Work instructions: Start at the first line of the material. Repeat each line exactly through the one containing "893px; overflow: hidden;", then stop.

========

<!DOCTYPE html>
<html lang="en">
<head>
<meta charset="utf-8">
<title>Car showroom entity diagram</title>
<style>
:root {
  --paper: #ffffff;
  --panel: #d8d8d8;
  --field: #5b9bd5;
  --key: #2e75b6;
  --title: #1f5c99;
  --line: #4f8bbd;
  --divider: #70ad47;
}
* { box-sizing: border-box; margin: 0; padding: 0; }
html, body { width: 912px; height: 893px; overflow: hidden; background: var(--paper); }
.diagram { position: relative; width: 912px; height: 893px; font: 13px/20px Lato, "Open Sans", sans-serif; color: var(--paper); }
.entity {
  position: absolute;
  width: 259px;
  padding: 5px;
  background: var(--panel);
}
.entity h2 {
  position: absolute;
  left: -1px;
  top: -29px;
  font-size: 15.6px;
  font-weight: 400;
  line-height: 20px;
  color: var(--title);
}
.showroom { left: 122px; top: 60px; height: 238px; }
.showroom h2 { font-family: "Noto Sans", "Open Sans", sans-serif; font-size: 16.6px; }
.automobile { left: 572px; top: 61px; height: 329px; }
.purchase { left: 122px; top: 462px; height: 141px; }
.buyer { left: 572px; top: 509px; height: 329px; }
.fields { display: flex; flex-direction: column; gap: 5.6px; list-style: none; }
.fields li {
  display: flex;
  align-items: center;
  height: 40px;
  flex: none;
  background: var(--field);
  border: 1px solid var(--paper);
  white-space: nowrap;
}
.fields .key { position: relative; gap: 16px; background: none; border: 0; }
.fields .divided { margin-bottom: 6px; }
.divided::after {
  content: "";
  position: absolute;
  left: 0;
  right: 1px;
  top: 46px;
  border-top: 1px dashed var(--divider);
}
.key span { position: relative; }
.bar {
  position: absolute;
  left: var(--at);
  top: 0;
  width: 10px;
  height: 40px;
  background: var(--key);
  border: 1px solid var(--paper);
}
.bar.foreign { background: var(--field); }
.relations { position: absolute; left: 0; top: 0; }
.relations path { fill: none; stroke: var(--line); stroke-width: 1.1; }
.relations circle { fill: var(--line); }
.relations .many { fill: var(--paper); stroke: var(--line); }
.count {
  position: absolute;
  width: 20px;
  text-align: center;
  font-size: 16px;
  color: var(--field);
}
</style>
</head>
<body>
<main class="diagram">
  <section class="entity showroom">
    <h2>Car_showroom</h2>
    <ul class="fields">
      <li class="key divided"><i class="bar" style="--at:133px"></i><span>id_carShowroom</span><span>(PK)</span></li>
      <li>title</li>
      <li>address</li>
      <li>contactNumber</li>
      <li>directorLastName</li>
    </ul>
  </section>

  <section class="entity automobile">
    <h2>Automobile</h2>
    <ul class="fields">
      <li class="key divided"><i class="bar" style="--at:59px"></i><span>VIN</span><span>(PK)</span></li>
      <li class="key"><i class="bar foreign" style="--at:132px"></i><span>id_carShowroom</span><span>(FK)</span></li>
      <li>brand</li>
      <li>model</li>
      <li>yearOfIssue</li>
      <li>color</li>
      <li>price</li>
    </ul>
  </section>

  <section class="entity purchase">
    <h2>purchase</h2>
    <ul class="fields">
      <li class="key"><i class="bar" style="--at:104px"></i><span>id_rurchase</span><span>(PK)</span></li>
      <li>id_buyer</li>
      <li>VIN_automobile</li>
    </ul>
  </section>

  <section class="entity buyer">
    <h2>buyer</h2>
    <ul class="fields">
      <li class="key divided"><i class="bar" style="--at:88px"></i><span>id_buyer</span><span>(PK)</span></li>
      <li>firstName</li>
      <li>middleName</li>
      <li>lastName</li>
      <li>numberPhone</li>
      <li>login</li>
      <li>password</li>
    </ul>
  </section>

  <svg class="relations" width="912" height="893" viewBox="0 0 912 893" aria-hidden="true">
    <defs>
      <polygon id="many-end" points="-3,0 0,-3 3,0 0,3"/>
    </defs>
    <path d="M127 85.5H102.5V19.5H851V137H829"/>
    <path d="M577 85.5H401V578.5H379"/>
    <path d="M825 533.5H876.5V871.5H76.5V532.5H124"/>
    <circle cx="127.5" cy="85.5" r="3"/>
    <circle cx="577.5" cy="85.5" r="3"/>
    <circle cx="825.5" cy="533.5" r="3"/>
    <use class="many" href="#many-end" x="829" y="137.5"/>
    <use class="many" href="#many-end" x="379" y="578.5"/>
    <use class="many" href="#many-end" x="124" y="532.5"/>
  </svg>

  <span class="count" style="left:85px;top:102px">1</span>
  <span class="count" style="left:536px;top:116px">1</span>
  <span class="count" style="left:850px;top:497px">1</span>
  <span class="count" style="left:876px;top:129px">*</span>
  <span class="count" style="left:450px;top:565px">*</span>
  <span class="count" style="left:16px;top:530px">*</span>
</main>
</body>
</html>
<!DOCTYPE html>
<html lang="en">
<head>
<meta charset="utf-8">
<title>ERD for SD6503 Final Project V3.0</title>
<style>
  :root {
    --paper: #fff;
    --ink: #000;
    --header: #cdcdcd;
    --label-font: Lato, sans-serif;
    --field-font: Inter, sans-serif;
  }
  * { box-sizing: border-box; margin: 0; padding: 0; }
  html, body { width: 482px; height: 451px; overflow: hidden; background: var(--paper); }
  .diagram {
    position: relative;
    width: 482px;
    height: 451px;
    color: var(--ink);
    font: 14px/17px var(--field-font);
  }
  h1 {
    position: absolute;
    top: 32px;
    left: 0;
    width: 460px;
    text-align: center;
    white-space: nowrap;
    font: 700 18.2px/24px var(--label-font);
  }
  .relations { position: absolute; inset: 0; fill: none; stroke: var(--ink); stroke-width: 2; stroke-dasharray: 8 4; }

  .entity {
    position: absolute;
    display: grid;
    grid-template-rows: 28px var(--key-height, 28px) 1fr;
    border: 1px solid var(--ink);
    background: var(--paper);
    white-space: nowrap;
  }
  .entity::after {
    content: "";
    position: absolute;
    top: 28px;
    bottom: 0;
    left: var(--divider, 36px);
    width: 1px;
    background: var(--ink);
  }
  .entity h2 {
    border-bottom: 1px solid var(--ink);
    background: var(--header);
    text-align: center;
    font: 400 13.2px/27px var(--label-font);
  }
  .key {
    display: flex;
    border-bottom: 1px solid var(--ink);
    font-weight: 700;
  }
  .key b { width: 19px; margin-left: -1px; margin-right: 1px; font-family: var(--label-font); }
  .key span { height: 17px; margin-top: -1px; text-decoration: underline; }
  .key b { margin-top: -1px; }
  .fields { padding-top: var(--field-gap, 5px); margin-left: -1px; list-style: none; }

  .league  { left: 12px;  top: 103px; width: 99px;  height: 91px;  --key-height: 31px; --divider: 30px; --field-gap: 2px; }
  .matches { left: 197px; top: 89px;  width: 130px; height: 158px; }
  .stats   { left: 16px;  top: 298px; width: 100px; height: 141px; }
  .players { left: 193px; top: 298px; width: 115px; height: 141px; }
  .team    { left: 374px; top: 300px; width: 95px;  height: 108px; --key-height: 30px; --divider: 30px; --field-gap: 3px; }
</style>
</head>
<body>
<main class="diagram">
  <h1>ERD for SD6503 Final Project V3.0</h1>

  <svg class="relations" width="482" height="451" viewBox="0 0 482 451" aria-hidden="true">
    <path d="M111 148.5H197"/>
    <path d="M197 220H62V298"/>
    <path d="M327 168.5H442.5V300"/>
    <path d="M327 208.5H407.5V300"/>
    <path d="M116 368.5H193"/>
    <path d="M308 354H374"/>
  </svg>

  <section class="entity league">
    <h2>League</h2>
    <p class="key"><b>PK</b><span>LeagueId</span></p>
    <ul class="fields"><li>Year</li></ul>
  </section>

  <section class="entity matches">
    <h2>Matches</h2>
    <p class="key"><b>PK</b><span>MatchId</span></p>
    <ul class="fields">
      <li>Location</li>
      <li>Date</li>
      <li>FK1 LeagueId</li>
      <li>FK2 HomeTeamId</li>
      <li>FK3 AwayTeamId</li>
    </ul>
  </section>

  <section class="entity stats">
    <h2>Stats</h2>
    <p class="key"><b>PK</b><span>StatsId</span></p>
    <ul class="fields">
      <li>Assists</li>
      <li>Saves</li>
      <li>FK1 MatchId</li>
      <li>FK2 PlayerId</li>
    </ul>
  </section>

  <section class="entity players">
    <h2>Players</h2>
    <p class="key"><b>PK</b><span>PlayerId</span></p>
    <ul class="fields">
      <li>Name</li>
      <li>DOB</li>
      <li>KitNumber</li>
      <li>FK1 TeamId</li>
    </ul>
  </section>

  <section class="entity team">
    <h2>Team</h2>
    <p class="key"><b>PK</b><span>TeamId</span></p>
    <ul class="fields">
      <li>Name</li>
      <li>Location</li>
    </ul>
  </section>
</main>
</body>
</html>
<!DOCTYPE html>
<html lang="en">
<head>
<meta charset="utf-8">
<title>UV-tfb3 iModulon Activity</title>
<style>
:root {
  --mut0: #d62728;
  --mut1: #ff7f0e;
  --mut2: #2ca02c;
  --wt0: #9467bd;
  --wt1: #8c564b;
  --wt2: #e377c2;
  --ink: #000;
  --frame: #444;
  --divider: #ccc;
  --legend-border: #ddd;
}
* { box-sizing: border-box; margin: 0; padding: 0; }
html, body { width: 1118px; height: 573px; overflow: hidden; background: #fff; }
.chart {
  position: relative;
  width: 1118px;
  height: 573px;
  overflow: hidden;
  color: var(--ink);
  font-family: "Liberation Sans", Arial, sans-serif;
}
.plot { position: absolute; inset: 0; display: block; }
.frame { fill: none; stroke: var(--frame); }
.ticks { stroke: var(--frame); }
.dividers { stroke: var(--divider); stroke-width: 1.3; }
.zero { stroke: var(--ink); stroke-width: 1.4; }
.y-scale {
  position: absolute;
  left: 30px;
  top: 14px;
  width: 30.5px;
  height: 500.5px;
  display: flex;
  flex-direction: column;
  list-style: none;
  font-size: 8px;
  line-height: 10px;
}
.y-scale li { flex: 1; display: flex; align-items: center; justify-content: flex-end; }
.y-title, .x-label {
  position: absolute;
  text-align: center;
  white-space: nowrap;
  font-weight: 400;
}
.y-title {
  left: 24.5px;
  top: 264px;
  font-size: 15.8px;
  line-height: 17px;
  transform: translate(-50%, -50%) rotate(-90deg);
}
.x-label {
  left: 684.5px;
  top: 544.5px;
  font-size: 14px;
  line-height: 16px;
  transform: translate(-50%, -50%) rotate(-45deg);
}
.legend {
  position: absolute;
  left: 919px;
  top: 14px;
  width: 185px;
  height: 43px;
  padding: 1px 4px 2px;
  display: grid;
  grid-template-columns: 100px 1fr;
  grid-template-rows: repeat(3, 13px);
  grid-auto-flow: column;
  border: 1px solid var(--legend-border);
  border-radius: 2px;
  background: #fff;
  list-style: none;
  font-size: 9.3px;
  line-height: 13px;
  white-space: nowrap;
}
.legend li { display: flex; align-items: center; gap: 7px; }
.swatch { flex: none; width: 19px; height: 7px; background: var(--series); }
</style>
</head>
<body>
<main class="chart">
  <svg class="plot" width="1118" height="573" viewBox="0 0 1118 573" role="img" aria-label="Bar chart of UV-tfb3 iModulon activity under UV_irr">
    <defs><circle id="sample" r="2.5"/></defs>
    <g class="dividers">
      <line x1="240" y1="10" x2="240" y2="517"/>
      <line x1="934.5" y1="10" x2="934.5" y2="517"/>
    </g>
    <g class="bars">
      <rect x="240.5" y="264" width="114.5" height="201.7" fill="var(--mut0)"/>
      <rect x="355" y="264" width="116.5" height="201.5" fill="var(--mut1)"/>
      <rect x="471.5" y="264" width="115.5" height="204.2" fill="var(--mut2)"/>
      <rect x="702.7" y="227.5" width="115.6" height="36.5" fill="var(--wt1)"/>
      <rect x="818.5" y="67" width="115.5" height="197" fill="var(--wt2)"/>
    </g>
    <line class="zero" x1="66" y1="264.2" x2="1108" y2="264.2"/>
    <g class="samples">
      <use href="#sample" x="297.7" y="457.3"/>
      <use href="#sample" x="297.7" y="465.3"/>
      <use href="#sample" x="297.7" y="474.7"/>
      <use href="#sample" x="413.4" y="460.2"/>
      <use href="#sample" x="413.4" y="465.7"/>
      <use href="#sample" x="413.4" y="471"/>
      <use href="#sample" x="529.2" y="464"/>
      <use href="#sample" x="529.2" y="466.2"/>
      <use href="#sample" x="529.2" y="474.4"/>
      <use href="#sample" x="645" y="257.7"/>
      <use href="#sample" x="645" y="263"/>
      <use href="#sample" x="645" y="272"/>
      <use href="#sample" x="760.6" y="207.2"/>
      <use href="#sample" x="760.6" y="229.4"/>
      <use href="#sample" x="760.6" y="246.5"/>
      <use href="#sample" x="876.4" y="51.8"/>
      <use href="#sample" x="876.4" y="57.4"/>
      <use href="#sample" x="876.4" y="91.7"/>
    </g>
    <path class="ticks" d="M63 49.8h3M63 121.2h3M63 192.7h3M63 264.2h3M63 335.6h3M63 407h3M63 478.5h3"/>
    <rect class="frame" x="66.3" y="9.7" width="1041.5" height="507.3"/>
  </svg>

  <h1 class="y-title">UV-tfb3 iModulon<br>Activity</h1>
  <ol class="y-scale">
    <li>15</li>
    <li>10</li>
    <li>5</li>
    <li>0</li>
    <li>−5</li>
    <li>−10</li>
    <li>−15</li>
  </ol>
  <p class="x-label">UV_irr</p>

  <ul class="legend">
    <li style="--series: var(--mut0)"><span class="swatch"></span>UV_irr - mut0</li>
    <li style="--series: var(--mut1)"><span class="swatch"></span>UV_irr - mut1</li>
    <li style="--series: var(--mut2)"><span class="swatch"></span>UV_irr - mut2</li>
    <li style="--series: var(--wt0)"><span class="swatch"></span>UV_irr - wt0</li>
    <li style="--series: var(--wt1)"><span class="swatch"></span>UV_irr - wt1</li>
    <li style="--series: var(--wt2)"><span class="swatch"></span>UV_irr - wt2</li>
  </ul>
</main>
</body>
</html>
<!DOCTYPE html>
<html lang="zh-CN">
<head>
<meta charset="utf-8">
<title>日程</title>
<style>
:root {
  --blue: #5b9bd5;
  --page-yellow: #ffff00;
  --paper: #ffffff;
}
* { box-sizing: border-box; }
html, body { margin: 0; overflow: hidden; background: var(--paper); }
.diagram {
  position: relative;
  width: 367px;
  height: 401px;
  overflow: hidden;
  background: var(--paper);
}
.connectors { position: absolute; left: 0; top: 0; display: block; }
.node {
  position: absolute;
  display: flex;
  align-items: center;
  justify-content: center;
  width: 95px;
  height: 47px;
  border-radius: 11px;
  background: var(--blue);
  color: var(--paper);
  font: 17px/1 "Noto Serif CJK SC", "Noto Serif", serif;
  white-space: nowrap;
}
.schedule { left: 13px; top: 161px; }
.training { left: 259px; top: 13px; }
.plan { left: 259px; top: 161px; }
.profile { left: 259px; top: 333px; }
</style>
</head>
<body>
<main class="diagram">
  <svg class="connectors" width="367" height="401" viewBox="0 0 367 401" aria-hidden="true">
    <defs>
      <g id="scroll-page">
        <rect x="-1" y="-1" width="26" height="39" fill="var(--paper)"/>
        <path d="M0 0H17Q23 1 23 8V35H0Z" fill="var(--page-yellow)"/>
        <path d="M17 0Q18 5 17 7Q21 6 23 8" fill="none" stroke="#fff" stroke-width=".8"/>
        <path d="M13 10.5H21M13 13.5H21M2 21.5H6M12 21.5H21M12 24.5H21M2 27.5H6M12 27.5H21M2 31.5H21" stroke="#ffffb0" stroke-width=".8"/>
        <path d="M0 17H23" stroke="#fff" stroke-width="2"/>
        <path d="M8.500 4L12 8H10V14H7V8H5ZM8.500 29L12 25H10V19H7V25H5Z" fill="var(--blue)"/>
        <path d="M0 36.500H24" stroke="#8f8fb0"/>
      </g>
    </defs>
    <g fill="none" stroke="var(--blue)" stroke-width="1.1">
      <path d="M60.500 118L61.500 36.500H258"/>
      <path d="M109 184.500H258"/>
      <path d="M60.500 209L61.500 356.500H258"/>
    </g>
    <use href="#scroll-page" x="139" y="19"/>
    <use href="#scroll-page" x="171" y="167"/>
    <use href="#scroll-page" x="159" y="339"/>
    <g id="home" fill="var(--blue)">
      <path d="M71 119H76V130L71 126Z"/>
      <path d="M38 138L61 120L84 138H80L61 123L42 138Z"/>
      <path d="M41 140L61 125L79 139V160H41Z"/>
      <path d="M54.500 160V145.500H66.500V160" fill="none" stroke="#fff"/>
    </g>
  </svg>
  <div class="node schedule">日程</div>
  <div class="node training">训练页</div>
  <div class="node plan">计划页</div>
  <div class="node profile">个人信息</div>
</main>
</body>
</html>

========

Your response:
<!DOCTYPE html>
<html lang="en">
<head>
<meta charset="utf-8">
<title>Car showroom entity diagram</title>
<style>
:root {
  --paper: #ffffff;
  --panel: #d8d8d8;
  --field: #5b9bd5;
  --key: #2e75b6;
  --title: #1f5c99;
  --line: #4f8bbd;
  --divider: #70ad47;
}
* { box-sizing: border-box; margin: 0; padding: 0; }
html, body { width: 912px; height: 893px; overflow: hidden; background: var(--paper); }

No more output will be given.